Note that there is a potential danger in doing this. The efi32-srvr.rom file is pretty old, and VMware’s own EFI firmware has probably been updated quite a bit in the meantime, so you’ll be missing out on some fixes. Despite that concern, it seems to work fine in my experience.

Fix a kernel panic

Now if you try to boot, you’ll see the Apple logo for a brief moment, and assuming you have a newer CPU, VMware will crap out, telling you the CPU has been disabled by the guest operating system. You’ll see a kernel panic on the screen.

The reason for the kernel panic is because OS X 10.4 is old and your CPU is new. Note that if you are virtualizing OS X on a Core 2 Duo, you probably won’t run into this problem. It’s only an issue if you have a CPU that’s newer. Add the following line to the vmx file:

If your CPU is really new and the previous line by itself doesn’t fix the kernel panic, keep that line in place and add these four additional lines:

After doing this, you can boot from the CD and into the installer, but you’ll soon run into a snag.

Spoof the matching Mac model

Since you’re using a DVD from an actual Mac, you need VMware to pretend to be that Mac. Otherwise, the installer will tell you that “This software cannot be installed on this computer.” That’s the installer’s way of saying that your computer doesn’t match the DVD.

You can figure out which Mac model goes with your DVD by looking at the following file on the DVD:

Install Mac Os On Vmware Workstation

/System/Installation/Packages/OSInstall.mpkg/Contents/OSInstall.dist

You can even “cat” its contents with the Terminal while booted into the install DVD, conveniently. Near the bottom of this file, you’ll see a variable called hwbeSupportedMachines being initialized in code. You can find a matching model string to use here (e.g. MacBookPro3,1).

Vmware Workstation 10 For Mac Os X Update

Shut down and close the virtual machine, and add one final line to the vmx file:

Vmware Workstation 10 For Mac Os X Lion

Obviously, replace MacBookPro3,1 with whatever matches your DVD.

Vmware Workstation 10 For Mac Os X El Capitan

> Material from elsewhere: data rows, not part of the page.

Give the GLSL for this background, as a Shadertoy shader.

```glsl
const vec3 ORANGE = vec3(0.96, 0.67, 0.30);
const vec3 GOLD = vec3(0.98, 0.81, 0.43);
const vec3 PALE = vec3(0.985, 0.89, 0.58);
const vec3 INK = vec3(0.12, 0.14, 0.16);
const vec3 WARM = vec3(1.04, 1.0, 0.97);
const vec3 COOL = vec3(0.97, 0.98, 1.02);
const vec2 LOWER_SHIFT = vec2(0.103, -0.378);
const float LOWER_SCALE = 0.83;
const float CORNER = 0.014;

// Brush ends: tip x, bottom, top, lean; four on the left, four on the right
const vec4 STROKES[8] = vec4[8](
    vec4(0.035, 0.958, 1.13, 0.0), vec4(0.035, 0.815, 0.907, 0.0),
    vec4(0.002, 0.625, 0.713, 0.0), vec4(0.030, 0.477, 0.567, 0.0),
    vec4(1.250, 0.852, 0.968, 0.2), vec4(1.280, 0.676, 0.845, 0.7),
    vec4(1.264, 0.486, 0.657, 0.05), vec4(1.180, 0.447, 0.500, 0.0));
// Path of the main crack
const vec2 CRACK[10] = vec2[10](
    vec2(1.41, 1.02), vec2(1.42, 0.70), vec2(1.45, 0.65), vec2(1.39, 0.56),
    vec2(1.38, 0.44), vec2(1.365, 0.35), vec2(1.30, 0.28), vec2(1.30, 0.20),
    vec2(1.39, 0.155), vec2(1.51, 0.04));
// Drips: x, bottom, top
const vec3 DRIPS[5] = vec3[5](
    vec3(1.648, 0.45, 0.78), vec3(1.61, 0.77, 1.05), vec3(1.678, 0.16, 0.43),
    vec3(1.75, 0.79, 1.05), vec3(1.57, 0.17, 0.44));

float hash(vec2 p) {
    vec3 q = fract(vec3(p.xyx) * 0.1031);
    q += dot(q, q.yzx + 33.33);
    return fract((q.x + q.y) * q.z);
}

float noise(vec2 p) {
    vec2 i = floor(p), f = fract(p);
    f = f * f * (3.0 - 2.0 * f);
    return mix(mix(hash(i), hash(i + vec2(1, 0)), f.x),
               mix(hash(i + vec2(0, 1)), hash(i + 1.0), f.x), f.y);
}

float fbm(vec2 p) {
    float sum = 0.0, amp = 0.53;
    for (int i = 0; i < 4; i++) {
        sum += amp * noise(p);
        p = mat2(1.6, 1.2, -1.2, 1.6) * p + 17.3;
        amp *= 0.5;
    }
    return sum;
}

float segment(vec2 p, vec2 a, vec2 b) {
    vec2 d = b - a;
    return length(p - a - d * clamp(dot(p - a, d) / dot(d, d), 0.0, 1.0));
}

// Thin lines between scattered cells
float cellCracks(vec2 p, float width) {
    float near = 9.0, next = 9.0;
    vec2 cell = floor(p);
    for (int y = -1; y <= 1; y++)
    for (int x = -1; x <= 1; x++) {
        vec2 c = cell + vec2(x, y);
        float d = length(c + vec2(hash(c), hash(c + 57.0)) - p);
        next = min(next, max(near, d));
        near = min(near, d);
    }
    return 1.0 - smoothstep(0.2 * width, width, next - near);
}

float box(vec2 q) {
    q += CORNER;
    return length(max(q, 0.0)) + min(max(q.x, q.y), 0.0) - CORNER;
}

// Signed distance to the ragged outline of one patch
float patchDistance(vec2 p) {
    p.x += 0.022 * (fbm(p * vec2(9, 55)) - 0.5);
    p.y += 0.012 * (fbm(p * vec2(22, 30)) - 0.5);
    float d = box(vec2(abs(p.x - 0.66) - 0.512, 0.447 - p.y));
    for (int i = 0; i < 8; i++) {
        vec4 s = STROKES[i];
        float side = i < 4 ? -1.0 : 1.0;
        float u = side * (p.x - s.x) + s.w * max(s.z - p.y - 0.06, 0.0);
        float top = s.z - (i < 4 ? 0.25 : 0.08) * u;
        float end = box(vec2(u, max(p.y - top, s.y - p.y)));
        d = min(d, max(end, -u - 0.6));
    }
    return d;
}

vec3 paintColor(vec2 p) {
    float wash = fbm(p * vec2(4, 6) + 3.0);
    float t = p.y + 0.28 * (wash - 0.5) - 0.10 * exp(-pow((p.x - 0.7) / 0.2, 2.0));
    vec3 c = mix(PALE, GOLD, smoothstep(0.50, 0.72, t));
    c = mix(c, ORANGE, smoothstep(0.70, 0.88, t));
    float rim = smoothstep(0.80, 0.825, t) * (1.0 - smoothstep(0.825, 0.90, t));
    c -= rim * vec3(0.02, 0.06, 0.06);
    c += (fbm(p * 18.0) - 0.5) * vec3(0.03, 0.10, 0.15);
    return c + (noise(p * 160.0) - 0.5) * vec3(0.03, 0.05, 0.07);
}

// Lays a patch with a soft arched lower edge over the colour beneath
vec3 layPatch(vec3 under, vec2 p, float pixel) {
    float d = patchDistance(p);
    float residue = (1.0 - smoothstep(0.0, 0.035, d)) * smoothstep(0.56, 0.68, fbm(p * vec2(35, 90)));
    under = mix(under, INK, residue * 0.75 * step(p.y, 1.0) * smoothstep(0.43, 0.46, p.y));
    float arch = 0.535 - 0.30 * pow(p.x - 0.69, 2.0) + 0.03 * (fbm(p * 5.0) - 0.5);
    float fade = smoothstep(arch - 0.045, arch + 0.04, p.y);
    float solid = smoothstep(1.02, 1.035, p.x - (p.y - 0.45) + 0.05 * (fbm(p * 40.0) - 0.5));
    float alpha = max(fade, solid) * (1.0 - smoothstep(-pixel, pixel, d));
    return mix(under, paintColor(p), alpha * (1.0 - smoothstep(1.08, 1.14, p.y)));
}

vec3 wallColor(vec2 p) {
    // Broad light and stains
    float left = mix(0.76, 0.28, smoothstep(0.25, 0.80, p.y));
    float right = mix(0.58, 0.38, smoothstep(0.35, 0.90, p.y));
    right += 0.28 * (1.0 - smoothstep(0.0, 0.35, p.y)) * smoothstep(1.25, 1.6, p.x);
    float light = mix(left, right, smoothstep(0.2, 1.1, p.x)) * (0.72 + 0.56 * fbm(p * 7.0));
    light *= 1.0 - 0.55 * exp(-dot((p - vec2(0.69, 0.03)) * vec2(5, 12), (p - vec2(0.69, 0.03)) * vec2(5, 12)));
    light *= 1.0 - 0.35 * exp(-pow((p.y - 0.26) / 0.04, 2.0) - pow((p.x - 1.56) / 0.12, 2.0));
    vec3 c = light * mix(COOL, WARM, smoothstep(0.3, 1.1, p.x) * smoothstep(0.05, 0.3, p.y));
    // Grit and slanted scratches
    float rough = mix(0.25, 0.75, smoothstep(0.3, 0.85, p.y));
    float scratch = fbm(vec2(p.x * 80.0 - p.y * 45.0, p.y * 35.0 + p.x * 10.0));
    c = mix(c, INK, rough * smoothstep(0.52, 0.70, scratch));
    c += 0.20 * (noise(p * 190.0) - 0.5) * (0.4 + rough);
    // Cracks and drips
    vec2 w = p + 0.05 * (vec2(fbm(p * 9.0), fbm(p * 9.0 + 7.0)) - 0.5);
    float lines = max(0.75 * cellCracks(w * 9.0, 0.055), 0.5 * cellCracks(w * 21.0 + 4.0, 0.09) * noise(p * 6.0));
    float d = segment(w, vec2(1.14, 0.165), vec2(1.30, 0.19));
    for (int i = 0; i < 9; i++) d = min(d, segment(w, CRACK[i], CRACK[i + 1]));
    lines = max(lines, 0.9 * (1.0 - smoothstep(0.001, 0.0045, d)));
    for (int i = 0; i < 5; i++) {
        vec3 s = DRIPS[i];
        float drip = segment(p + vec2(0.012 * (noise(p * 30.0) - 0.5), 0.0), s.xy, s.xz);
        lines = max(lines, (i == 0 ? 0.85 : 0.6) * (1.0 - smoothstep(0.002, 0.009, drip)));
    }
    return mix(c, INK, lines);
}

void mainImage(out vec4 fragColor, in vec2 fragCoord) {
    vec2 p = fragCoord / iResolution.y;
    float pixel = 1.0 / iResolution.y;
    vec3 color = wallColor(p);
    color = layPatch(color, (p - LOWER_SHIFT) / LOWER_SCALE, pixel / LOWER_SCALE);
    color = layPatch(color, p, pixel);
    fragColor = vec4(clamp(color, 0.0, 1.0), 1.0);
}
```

All done

Vmware Workstation 10 For Mac Os X El Capitan

That’s all there is to it. Now the installer will run normally, and nothing special is required to get VMware to boot from the hard drive after installation. Don’t forget to use Disk Utility to erase the hard drive first. That’s all it takes to make a VM of Mac OS X 10.4. Adobe acrobat reader 10 free download. It’s too old to support installing VMware Tools, and audio also won’t work, but it’s better than not working at all, right?